Directions for this task
Each line of the data holding "none" should be found and copied.

Record excerpts

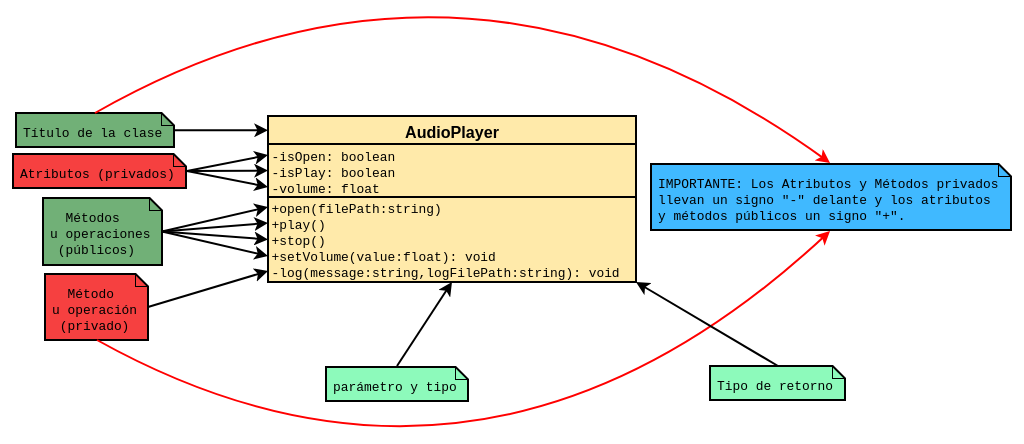
<!DOCTYPE html>
<html lang="es">
<head>
<meta charset="utf-8">
<title>Diagrama de clase</title>
<style>
:root {
  --ink: #000;
  --paper: #fff;
  --class-fill: #ffeaaa;
  --public: #71b077;
  --private: #f64040;
  --hint: #8dfabb;
  --important: #40b9ff;
  --link-red: #f00;
}
* { box-sizing: border-box; margin: 0; }
body { background: var(--paper); overflow: hidden; }
.diagram {
  position: relative;
  width: 1024px;
  height: 444px;
  overflow: hidden;
  color: var(--ink);
  font: 12.9px/16.1px "Liberation Mono", monospace;
}
.class-box {
  position: absolute;
  left: 267px;
  top: 115px;
  width: 370px;
  height: 168px;
  display: grid;
  grid-template-rows: 26px 53px 85px;
  border: 2px solid var(--ink);
  background: var(--class-fill);
}
.class-name {
  padding-top: 1px;
  text-align: center;
  font: bold 16.1px/28px "Liberation Sans", sans-serif;
}
.members {
  list-style: none;
  padding: 4.5px 0 0 2.5px;
  border-top: 2px solid var(--ink);
  white-space: nowrap;
}
.operations { padding-top: 3.5px; }
.note {
  position: absolute;
  isolation: isolate;
  padding: 13.5px 0 0 8px;
  white-space: pre;
  background: var(--ink);
  clip-path: polygon(0 0, calc(100% - 13px) 0, 100% 13px, 100% 100%, 0 100%);
}
.note::before {
  content: "";
  position: absolute;
  z-index: -1;
  inset: 2px;
  background: var(--fill);
  clip-path: polygon(0 0, calc(100% - 11.8px) 0, 100% 11.8px, 100% 100%, 0 100%);
}
.note::after {
  content: "";
  position: absolute;
  top: 0;
  right: 0;
  width: 13px;
  height: 13px;
  border: solid var(--ink);
  border-width: 0 0 1px 1px;
}
.public { --fill: var(--public); }
.private { --fill: var(--private); }
.hint { --fill: var(--hint); }
.important { --fill: var(--important); }
.note-title { left: 15px; top: 112px; width: 160px; height: 36px; }
.note-attributes { left: 12px; top: 153px; width: 175px; height: 36px; }
.note-public { left: 42px; top: 197px; width: 121px; height: 69px; }
.note-private { left: 44px; top: 273px; width: 105px; height: 68px; }
.note-parameter { left: 325px; top: 366px; width: 144px; height: 36px; }
.note-return { left: 709px; top: 365px; width: 137px; height: 36px; }
.note-important { left: 650px; top: 163px; width: 362px; height: 68px; }
.links { position: absolute; inset: 0; fill: none; stroke-width: 2; }
.pointers { stroke: var(--ink); }
.curves { stroke: var(--link-red); }
</style>
</head>
<body>
<main class="diagram">
  <section class="class-box">
    <h1 class="class-name">AudioPlayer</h1>
    <ul class="members attributes">
      <li>-isOpen: boolean</li>
      <li>-isPlay: boolean</li>
      <li>-volume: float</li>
    </ul>
    <ul class="members operations">
      <li>+open(filePath:string)</li>
      <li>+play()</li>
      <li>+stop()</li>
      <li>+setVolume(value:float): void</li>
      <li>-log(message:string,logFilePath:string): void</li>
    </ul>
  </section>

  <p class="note public note-title">Título de la clase</p>
  <p class="note private note-attributes">Atributos (privados)</p>
  <p class="note public note-public">  Métodos
u operaciones
 (públicos)</p>
  <p class="note private note-private">  Método
u operación
 (privado)</p>
  <p class="note hint note-parameter">parámetro y tipo</p>
  <p class="note hint note-return">Tipo de retorno</p>
  <p class="note important note-important">IMPORTANTE: Los Atributos y Métodos privados
llevan un signo "-" delante y los atributos
y métodos públicos un signo "+".</p>

  <svg class="links" width="1024" height="444" viewBox="0 0 1024 444" aria-hidden="true">
    <defs>
      <marker id="tip-black" markerUnits="userSpaceOnUse" markerWidth="14" markerHeight="14" refX="10" refY="7" orient="auto">
        <polygon points="14,7 0,14 3.5,7 0,0" fill="#000" stroke="none"/>
      </marker>
      <marker id="tip-red" markerUnits="userSpaceOnUse" markerWidth="14" markerHeight="14" refX="10" refY="7" orient="auto">
        <polygon points="14,7 0,14 3.5,7 0,0" fill="#f00" stroke="none"/>
      </marker>
    </defs>
    <g class="curves" marker-end="url(#tip-red)">
      <path d="M95 113Q469 -100 826.8 160.6" marker-end="url(#tip-red)"/>
      <path d="M97 340Q483 555 827.1 233.7" marker-end="url(#tip-red)"/>
    </g>
    <g class="pointers" marker-end="url(#tip-black)">
      <line x1="174" y1="130.3" x2="264" y2="130.3"/>
      <line x1="187" y1="171" x2="264.1" y2="155.8"/>
      <line x1="187" y1="171" x2="264" y2="170.6"/>
      <line x1="187" y1="171" x2="264.1" y2="186.2"/>
      <line x1="162" y1="231.5" x2="264.1" y2="207.9"/>
      <line x1="162" y1="231.5" x2="264" y2="223.3"/>
      <line x1="162" y1="231.5" x2="264" y2="239.2"/>
      <line x1="162" y1="231.5" x2="264.1" y2="255.1"/>
      <line x1="148" y1="307" x2="264.2" y2="272.2"/>
      <line x1="397" y1="366" x2="449.8" y2="285.3"/>
      <line x1="778" y1="366" x2="639.4" y2="284"/>
    </g>
  </svg>
</main>
</body>
</html>
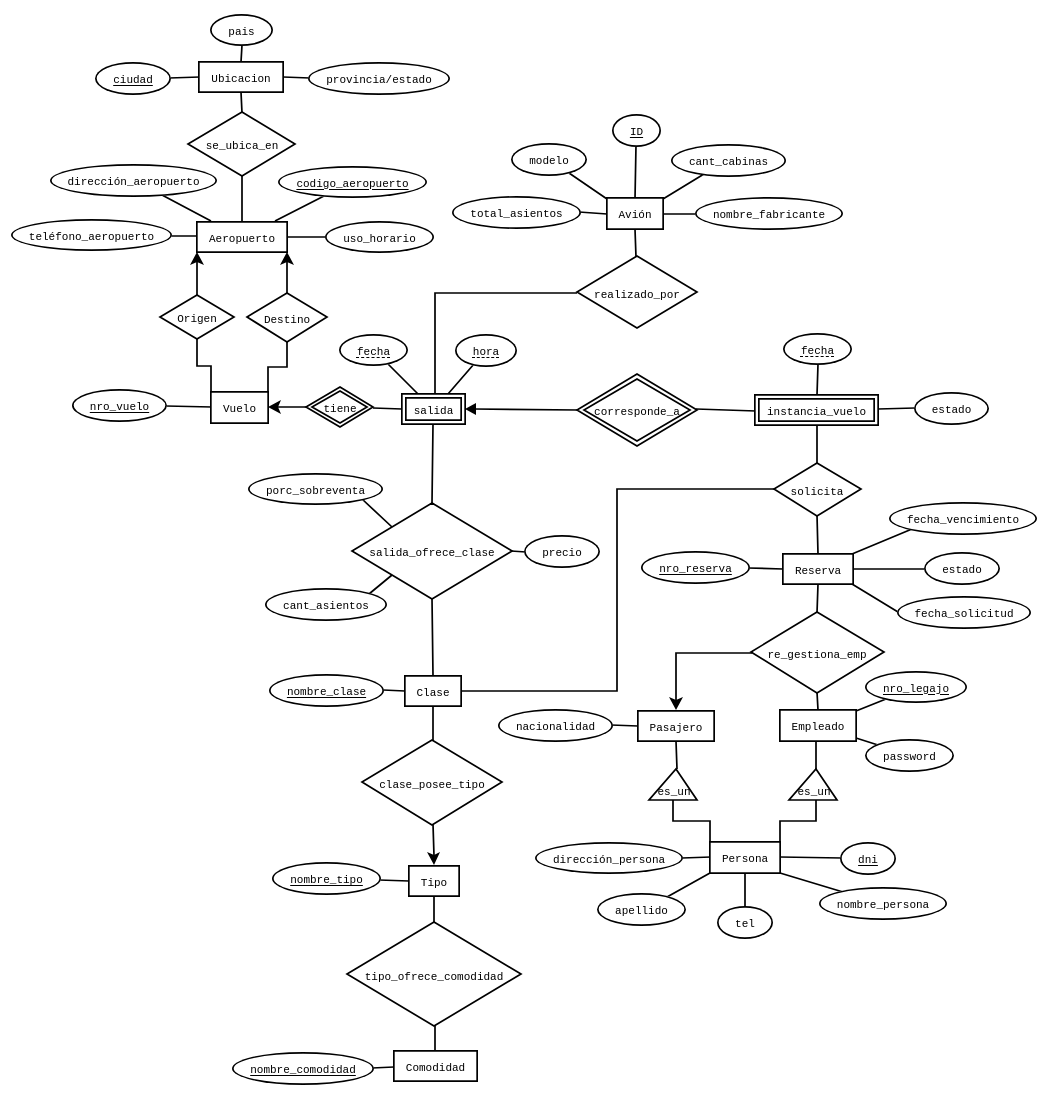
<!DOCTYPE html>
<html lang="es">
<head>
<meta charset="utf-8">
<title>Diagrama entidad-relación: vuelos</title>
<style>
:root { --ink: #000; --paper: #fff; --stroke: 1.7px; }
* { box-sizing: border-box; }
html, body { margin: 0; background: var(--paper); }
.diagram { position: relative; width: 1047px; height: 1098px; overflow: hidden; background: var(--paper); color: var(--ink); font: 11px/14px "Liberation Mono", monospace; }
.wires { position: absolute; left: 0; top: 0; display: block; }
.wires g { fill: none; stroke: var(--ink); stroke-width: 1.7; stroke-linejoin: miter; }
.wires .shapes { fill: var(--paper); }
.wires .heads { fill: var(--ink); stroke: none; }
.diagram div { position: absolute; display: flex; align-items: center; justify-content: center; padding-top: 3px; white-space: nowrap; }
.entity, .attribute { background: var(--paper); box-shadow: inset 0 0 0 var(--stroke) var(--ink); }
.attribute { border-radius: 50%; }
.weak::after { content: ""; position: absolute; inset: 4px; box-shadow: inset 0 0 0 var(--stroke) var(--ink); }
.key { text-decoration: underline; text-underline-offset: 2px; }
.partial { text-decoration: underline dashed; text-underline-offset: 2px; }
.relation, .isa { height: 20px; transform: translate(-50%, -50%); }
</style>
</head>
<body>
<main class="diagram">
<svg class="wires" width="1047" height="1098" viewBox="0 0 1047 1098" aria-hidden="true">
  <g class="links">
    <path d="M242 45L241 62M169 78L200 77M283 77L310 78M241 92L242 113M242 176V222"/>
    <path d="M162 195L211 221M324 196L275 221M171 236H198M287 237H327"/>
    <path d="M197 295V260M197 339V366H211V392M287 293V272L287 260M287 342V367H268V392"/>
    <path d="M166 406L212 407M307 407L276 407M373 408L402 409"/>
    <path d="M636 145L635 199M569 173L607 199M704 174L663 199M579 212L607 214M663 214H696M635 229L636 257"/>
    <path d="M577 293H435V394M388 364L418 394M474 364L448 394"/>
    <path d="M578 410L474 409M696 409L756 411M878 409L915 408M818 364L817 395M817 425V464"/>
    <path d="M433 424L432 503M362 499L392 527M511 551L526 552M369 594L392 575M432 598L433 676"/>
    <path d="M774 489H617V691H461M383 690L405 691M433 706V741"/>
    <path d="M433 824L434 856M379 880L409 881M434 896V923M435 1026V1051M372 1068L394 1067"/>
    <path d="M817 515L818 554M912 529L852 554M748 568L783 569M852 569H926M852 584L898 612M818 584L817 613"/>
    <path d="M752 653H676V701M817 692L818 710M886 699L856 711M878 745L856 738M611 725L638 726"/>
    <path d="M676 741L677 769M816 740V769M673 799V821H710V842M816 799V821H780V842"/>
    <path d="M682 858L711 857M780 857L842 858M667 897L710 873M745 872V908M780 873L843 892"/>
  </g>
  <g class="heads">
    <path d="M197 252L204 265L197 262L190 265Z"/>
    <path d="M287 252L294 265L287 262L280 265Z"/>
    <path d="M268 407L281 400L278 407L281 414Z"/>
    <path d="M465 409L476 403V415Z"/>
    <path d="M434 865L427 852L434 855L440 852Z"/>
    <path d="M676 710L669 697L676 700L683 697Z"/>
  </g>
  <g class="shapes">
    <path d="M242 112L295 144L242 176L188 144Z"/>
    <path d="M197 295L234 317L197 339L160 317Z"/>
    <path d="M287 293L327 317L287 342L247 317Z"/>
    <path d="M340 387L373 407L340 427L306 407Z"/>
    <path d="M340 391L367 407L340 423L312 407Z"/>
    <path d="M637 256L697 292L637 328L577 292Z"/>
    <path d="M637 374L697 410L637 446L577 410Z"/>
    <path d="M637 379L690 410L637 441L584 410Z"/>
    <path d="M817 463L861 489L817 516L774 489Z"/>
    <path d="M432 503L512 551L432 599L352 551Z"/>
    <path d="M817 612L884 652L817 693L751 652Z"/>
    <path d="M432 740L502 782L432 825L362 782Z"/>
    <path d="M434 922L521 974L434 1026L347 974Z"/>
    <path d="M676 769L697 800H649Z"/>
    <path d="M816 769L837 800H789Z"/>
  </g>
</svg>

<div class="entity" style="left:198px;top:61px;width:86px;height:32px">Ubicacion</div>
<div class="attribute" style="left:210px;top:14px;width:63px;height:32px">pais</div>
<div class="attribute key" style="left:95px;top:62px;width:76px;height:33px">ciudad</div>
<div class="attribute" style="left:308px;top:62px;width:142px;height:33px">provincia/estado</div>
<div class="relation" style="left:242px;top:144px">se_ubica_en</div>

<div class="entity" style="left:196px;top:221px;width:92px;height:32px">Aeropuerto</div>
<div class="attribute" style="left:50px;top:164px;width:167px;height:33px">dirección_aeropuerto</div>
<div class="attribute key" style="left:278px;top:166px;width:149px;height:32px">codigo_aeropuerto</div>
<div class="attribute" style="left:11px;top:219px;width:161px;height:32px">teléfono_aeropuerto</div>
<div class="attribute" style="left:325px;top:221px;width:109px;height:32px">uso_horario</div>
<div class="relation" style="left:197px;top:317px">Origen</div>
<div class="relation" style="left:287px;top:318px">Destino</div>

<div class="entity" style="left:210px;top:391px;width:59px;height:33px">Vuelo</div>
<div class="attribute key" style="left:72px;top:389px;width:95px;height:33px">nro_vuelo</div>
<div class="relation" style="left:340px;top:407px">tiene</div>

<div class="entity" style="left:606px;top:197px;width:58px;height:33px">Avión</div>
<div class="attribute key" style="left:612px;top:114px;width:49px;height:33px">ID</div>
<div class="attribute" style="left:511px;top:143px;width:76px;height:33px">modelo</div>
<div class="attribute" style="left:671px;top:144px;width:115px;height:33px">cant_cabinas</div>
<div class="attribute" style="left:452px;top:196px;width:129px;height:33px">total_asientos</div>
<div class="attribute" style="left:695px;top:197px;width:148px;height:33px">nombre_fabricante</div>
<div class="relation" style="left:637px;top:293px">realizado_por</div>

<div class="entity weak" style="left:401px;top:393px;width:65px;height:32px">salida</div>
<div class="attribute partial" style="left:339px;top:334px;width:69px;height:32px">fecha</div>
<div class="attribute partial" style="left:455px;top:334px;width:62px;height:33px">hora</div>
<div class="relation" style="left:637px;top:410px">corresponde_a</div>

<div class="entity weak" style="left:754px;top:394px;width:125px;height:32px">instancia_vuelo</div>
<div class="attribute partial" style="left:783px;top:333px;width:69px;height:32px">fecha</div>
<div class="attribute" style="left:914px;top:392px;width:75px;height:33px">estado</div>
<div class="relation" style="left:817px;top:490px">solicita</div>

<div class="attribute" style="left:248px;top:473px;width:135px;height:32px">porc_sobreventa</div>
<div class="attribute" style="left:524px;top:535px;width:76px;height:33px">precio</div>
<div class="attribute" style="left:265px;top:588px;width:122px;height:33px">cant_asientos</div>
<div class="relation" style="left:432px;top:551px">salida_ofrece_clase</div>

<div class="entity" style="left:404px;top:675px;width:58px;height:32px">Clase</div>
<div class="attribute key" style="left:269px;top:674px;width:115px;height:33px">nombre_clase</div>
<div class="relation" style="left:432px;top:783px">clase_posee_tipo</div>

<div class="entity" style="left:408px;top:865px;width:52px;height:32px">Tipo</div>
<div class="attribute key" style="left:272px;top:862px;width:109px;height:33px">nombre_tipo</div>
<div class="relation" style="left:434px;top:975px">tipo_ofrece_comodidad</div>

<div class="entity" style="left:393px;top:1050px;width:85px;height:32px">Comodidad</div>
<div class="attribute key" style="left:232px;top:1052px;width:142px;height:33px">nombre_comodidad</div>

<div class="entity" style="left:782px;top:553px;width:72px;height:32px">Reserva</div>
<div class="attribute" style="left:889px;top:502px;width:148px;height:33px">fecha_vencimiento</div>
<div class="attribute key" style="left:641px;top:551px;width:109px;height:33px">nro_reserva</div>
<div class="attribute" style="left:924px;top:552px;width:76px;height:33px">estado</div>
<div class="attribute" style="left:897px;top:596px;width:134px;height:33px">fecha_solicitud</div>
<div class="relation" style="left:817px;top:653px">re_gestiona_emp</div>

<div class="entity" style="left:637px;top:710px;width:78px;height:32px">Pasajero</div>
<div class="attribute" style="left:498px;top:709px;width:115px;height:33px">nacionalidad</div>
<div class="isa" style="left:674px;top:790px">es_un</div>

<div class="entity" style="left:779px;top:709px;width:78px;height:33px">Empleado</div>
<div class="attribute key" style="left:865px;top:671px;width:102px;height:32px">nro_legajo</div>
<div class="attribute" style="left:865px;top:739px;width:89px;height:33px">password</div>
<div class="isa" style="left:814px;top:790px">es_un</div>

<div class="entity" style="left:709px;top:841px;width:72px;height:33px">Persona</div>
<div class="attribute" style="left:535px;top:842px;width:148px;height:32px">dirección_persona</div>
<div class="attribute key" style="left:840px;top:842px;width:56px;height:33px">dni</div>
<div class="attribute" style="left:597px;top:893px;width:89px;height:33px">apellido</div>
<div class="attribute" style="left:717px;top:906px;width:56px;height:33px">tel</div>
<div class="attribute" style="left:819px;top:887px;width:128px;height:33px">nombre_persona</div>
</main>
</body>
</html>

Result of the exercise
  list-style: none;
.links { position: absolute; inset: 0; fill: none; stroke-width: 2; }
        <polygon points="14,7 0,14 3.5,7 0,0" fill="#000" stroke="none"/>
        <polygon points="14,7 0,14 3.5,7 0,0" fill="#f00" stroke="none"/>
.wires g { fill: none; stroke: var(--ink); stroke-width: 1.7; stroke-linejoin: miter; }
.wires .heads { fill: var(--ink); stroke: none; }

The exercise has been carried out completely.